Nepal begins second Trade Policy ReviewThe government has started work on the Trade Policy Review (TPR), a mandatory component for members of the World Trade Organisation (WTO), which it has to submit to the secretariat of the multilateral organisation by the end of 2018.
The government has started work on the Trade Policy Review (TPR), a mandatory component for members of the World Trade Organisation (WTO), which it has to submit to the secretariat of the multilateral organisation by the end of 2018.
This is the second time that Nepal is reviewing its trade policy after becoming the 147th member of the WTO in April 2004. Nepal conducted its first TPR in 2012.
The WTO protocol states that each member nation needs to revisit its trade policy at specific intervals. As per the protocol, the least developed countries are required to review their trade policy every six years. The developed and developing countries have to do so every two and four years respectively. According to Ministry of Commerce, it has formed a steering committee led by Secretary Chandra Kumar Ghimire and a technical committee led by the joint secretary at the planning division of the ministry.
“These committees will be preparing a draft on a major review in the policies that directly affected the country’s foreign trade in the years following 2012,” ministry spokesperson Rabi Shankar Sainju said. “In addition, we have to report to the WTO about the progress the country has achieved over the years in macroeconomic areas.”
Sainju said a team from the WTO, Geneva would be visiting Nepal by the end of this week. “The reports drafted by the government and the WTO mission will be presented to the secretariat of the WTO.”
During the period following the first TPR in 2012, Nepal has endorsed the Nepal Electricity Regulatory Commission Act, Power Purchase Guideline, Guidelines for Development of Grid Connected Alternative Energy, Trade Policy 2015, Industrial Enterprises Act 2016, Companies Act 2017, Foreign Investment and One-Window Policy 2015 and National Tourism Strategy 2016-25, among others.
Nepal started to liberalize its trade and investment regime in 1992 and became the first least developed country to join the WTO. Over the period, the country’s economic performance has fallen short of the goals. The key factors impeding higher rates of GDP growth include political instability and supply-side constraints mainly resulting from notably energy shortages, poor infrastructure and labour problems.

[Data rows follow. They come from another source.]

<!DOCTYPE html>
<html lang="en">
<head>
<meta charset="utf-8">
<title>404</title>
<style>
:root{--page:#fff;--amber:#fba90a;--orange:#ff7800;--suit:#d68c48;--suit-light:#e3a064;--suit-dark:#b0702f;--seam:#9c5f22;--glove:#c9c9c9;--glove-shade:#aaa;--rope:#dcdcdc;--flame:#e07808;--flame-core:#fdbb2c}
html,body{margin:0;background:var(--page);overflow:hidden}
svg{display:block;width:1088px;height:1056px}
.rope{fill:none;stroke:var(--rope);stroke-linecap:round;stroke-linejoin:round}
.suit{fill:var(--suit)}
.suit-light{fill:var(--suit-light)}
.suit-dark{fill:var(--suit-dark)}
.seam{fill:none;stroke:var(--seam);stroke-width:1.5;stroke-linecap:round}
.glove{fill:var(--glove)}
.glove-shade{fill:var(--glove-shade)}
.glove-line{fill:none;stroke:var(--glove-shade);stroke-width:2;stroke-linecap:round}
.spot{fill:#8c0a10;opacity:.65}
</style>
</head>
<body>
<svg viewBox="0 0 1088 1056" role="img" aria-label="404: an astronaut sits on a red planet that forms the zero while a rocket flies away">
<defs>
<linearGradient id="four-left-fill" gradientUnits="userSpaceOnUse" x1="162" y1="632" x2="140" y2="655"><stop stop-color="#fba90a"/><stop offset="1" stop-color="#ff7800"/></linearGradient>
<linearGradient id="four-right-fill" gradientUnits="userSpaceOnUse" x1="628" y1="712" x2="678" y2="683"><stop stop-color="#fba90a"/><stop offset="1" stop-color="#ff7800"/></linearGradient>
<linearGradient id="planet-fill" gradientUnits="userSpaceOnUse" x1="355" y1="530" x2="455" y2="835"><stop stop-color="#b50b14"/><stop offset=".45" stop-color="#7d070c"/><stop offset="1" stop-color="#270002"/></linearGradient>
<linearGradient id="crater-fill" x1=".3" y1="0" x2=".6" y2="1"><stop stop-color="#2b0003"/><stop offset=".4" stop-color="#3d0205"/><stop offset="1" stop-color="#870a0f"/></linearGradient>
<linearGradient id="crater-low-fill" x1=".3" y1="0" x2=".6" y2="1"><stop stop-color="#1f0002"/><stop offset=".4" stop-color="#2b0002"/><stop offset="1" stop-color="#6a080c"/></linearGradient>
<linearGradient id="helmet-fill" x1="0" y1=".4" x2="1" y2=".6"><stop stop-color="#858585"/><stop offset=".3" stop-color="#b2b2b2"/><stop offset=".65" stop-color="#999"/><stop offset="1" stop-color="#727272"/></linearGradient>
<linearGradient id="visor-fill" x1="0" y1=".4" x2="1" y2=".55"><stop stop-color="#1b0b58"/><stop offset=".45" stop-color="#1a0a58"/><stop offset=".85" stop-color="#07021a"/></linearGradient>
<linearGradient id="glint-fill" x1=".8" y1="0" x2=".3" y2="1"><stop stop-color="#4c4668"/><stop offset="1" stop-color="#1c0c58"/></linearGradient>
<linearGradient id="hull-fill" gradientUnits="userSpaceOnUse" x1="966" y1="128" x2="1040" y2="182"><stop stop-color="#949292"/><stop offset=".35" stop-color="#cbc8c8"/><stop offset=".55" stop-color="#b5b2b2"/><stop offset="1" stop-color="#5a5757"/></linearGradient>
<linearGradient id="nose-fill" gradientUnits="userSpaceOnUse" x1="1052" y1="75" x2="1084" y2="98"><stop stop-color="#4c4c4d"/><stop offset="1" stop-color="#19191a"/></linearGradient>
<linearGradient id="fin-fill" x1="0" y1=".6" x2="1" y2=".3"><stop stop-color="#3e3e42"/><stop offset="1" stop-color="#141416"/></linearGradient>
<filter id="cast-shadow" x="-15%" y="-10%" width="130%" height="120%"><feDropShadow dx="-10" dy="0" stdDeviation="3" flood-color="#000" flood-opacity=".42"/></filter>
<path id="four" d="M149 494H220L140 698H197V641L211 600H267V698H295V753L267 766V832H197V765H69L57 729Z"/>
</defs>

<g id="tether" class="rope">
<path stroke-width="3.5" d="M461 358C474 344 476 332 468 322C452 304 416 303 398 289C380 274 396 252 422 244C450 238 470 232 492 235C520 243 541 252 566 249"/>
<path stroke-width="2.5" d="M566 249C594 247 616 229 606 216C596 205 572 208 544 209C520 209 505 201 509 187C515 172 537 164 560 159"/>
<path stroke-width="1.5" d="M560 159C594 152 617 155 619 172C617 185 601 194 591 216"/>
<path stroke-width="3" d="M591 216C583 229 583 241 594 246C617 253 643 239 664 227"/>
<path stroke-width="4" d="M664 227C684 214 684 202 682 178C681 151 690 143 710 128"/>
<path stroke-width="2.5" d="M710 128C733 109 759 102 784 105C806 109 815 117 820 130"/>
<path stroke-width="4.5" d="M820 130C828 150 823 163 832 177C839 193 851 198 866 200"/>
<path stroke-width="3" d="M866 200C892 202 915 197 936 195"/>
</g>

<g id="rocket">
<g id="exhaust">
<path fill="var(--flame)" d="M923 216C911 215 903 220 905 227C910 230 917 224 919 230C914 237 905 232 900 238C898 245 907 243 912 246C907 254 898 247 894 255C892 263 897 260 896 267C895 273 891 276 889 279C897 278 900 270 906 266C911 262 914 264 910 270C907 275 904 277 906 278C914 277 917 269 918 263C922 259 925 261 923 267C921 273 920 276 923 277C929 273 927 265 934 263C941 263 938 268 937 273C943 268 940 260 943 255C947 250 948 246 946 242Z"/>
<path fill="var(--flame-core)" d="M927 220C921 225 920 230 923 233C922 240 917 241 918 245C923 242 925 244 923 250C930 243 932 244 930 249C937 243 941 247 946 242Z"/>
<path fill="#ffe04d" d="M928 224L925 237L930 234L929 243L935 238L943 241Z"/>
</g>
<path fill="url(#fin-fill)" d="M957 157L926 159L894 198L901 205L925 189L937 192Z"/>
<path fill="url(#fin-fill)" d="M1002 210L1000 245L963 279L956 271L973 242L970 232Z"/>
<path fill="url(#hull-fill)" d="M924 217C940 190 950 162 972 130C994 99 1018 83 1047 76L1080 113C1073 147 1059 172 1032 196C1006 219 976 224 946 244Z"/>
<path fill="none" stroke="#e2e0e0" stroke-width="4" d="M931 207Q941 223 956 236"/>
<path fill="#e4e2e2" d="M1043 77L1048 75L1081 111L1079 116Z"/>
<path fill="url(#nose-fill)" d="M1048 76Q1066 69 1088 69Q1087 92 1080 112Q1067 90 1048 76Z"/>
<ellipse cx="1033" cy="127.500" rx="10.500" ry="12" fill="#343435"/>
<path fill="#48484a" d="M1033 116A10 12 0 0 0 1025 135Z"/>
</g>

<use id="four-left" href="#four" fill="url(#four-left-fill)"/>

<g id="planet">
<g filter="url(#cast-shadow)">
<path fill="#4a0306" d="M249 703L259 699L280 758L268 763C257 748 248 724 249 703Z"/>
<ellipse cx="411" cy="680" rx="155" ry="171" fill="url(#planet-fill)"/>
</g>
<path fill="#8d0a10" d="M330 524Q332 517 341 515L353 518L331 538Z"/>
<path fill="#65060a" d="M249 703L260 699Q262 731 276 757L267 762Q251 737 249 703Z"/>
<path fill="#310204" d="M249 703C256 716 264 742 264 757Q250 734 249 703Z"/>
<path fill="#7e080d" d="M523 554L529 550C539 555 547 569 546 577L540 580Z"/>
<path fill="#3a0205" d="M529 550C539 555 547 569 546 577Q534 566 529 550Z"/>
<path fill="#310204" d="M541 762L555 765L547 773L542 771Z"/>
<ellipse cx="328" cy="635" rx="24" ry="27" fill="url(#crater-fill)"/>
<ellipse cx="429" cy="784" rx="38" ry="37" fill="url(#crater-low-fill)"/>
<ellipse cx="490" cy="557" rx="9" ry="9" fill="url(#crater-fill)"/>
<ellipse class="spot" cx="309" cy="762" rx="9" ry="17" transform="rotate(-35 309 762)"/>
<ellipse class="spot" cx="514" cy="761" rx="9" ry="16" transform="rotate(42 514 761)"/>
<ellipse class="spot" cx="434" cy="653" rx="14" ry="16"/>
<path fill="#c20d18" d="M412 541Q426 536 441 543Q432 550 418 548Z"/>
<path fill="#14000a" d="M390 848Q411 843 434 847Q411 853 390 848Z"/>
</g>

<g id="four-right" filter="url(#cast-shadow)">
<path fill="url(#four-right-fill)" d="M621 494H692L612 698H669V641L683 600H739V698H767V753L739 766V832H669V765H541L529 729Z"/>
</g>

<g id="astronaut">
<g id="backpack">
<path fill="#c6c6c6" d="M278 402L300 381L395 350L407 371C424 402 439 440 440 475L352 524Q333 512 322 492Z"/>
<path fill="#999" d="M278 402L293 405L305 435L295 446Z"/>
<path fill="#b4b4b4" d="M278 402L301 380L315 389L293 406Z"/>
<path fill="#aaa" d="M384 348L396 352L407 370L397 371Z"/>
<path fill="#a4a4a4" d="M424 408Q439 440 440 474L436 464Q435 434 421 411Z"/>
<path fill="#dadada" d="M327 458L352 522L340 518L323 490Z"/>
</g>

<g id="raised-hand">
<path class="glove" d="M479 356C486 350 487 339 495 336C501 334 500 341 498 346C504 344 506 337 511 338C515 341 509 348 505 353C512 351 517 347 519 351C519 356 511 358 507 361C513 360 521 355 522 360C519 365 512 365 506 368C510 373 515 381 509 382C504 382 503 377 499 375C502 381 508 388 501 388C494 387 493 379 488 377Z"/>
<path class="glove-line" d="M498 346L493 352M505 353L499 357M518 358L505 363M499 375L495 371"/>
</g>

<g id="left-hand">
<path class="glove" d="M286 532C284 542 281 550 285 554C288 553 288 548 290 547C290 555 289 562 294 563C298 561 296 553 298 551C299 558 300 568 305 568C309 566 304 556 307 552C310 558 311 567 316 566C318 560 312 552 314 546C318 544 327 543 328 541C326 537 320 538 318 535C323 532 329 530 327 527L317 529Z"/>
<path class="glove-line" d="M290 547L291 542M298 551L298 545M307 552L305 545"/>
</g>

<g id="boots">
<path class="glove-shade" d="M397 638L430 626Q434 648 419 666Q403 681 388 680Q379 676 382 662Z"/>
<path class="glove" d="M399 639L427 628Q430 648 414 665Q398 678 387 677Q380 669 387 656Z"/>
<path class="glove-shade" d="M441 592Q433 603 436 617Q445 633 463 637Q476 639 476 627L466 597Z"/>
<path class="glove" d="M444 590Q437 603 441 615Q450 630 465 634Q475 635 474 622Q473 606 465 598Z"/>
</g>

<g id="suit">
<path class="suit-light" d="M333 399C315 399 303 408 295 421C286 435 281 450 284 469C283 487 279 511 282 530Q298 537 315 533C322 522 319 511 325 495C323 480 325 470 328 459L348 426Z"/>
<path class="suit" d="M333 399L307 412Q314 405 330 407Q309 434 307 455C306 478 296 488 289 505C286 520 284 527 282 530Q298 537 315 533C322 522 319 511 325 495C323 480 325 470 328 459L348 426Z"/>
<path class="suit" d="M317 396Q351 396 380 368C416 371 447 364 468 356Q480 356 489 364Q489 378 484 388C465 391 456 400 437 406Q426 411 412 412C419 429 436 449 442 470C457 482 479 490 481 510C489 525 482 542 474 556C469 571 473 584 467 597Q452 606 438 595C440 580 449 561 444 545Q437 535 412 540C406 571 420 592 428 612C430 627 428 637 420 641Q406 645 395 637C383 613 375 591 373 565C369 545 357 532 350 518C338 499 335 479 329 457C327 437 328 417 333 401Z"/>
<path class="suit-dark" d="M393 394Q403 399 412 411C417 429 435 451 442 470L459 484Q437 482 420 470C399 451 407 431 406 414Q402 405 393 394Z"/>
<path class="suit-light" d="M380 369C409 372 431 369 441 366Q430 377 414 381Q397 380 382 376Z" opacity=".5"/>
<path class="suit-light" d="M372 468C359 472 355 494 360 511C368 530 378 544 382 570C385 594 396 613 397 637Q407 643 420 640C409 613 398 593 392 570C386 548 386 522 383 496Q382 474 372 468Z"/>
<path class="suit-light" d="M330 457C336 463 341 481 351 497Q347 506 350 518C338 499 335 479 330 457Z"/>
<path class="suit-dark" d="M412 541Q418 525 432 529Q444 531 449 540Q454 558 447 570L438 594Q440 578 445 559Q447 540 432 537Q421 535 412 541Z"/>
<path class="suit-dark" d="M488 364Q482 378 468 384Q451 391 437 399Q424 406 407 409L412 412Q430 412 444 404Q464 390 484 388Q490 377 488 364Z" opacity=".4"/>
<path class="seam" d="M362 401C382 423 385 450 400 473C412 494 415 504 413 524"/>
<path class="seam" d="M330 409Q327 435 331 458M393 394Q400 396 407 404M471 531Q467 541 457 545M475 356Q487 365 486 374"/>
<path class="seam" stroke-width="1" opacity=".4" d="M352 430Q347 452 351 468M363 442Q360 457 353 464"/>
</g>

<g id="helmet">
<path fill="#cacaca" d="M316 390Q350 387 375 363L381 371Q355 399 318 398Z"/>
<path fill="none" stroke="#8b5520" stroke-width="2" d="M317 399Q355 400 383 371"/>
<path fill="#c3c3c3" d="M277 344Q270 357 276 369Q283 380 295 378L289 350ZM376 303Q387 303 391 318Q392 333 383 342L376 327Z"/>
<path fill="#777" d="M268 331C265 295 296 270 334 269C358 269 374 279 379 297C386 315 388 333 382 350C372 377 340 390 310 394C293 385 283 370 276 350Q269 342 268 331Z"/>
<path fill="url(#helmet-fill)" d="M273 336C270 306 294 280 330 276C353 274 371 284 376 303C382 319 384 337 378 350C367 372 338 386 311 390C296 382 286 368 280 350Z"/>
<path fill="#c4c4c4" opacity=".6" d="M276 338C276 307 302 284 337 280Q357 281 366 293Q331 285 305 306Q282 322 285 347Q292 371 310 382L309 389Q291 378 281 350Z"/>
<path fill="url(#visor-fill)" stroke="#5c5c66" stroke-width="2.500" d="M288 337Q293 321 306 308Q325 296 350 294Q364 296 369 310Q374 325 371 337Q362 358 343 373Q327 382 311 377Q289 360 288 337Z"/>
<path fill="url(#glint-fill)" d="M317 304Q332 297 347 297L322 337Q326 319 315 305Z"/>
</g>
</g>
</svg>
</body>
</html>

Due to these obstacles, Nepal has not been able to achieve diversification in exportable goods and trading partner countries. In addition, Nepal has not been able to overcome non-tariff measures in a number of trading partner countries which have still been providing preferential market access. Although energy shortages and labour related issues have eased to some extent, Nepal is still struggling to check the widening trade deficit caused by slow progress in exports coinciding with a jump in imports.
In 2016-17, Nepal witnessed a negative trade balance of Rs917 billion, up 30 percent compared to the previous year. In the first six months of the current fiscal year too, the country’s trade deficit has surged to Rs493 billion from Rs428.33 billion.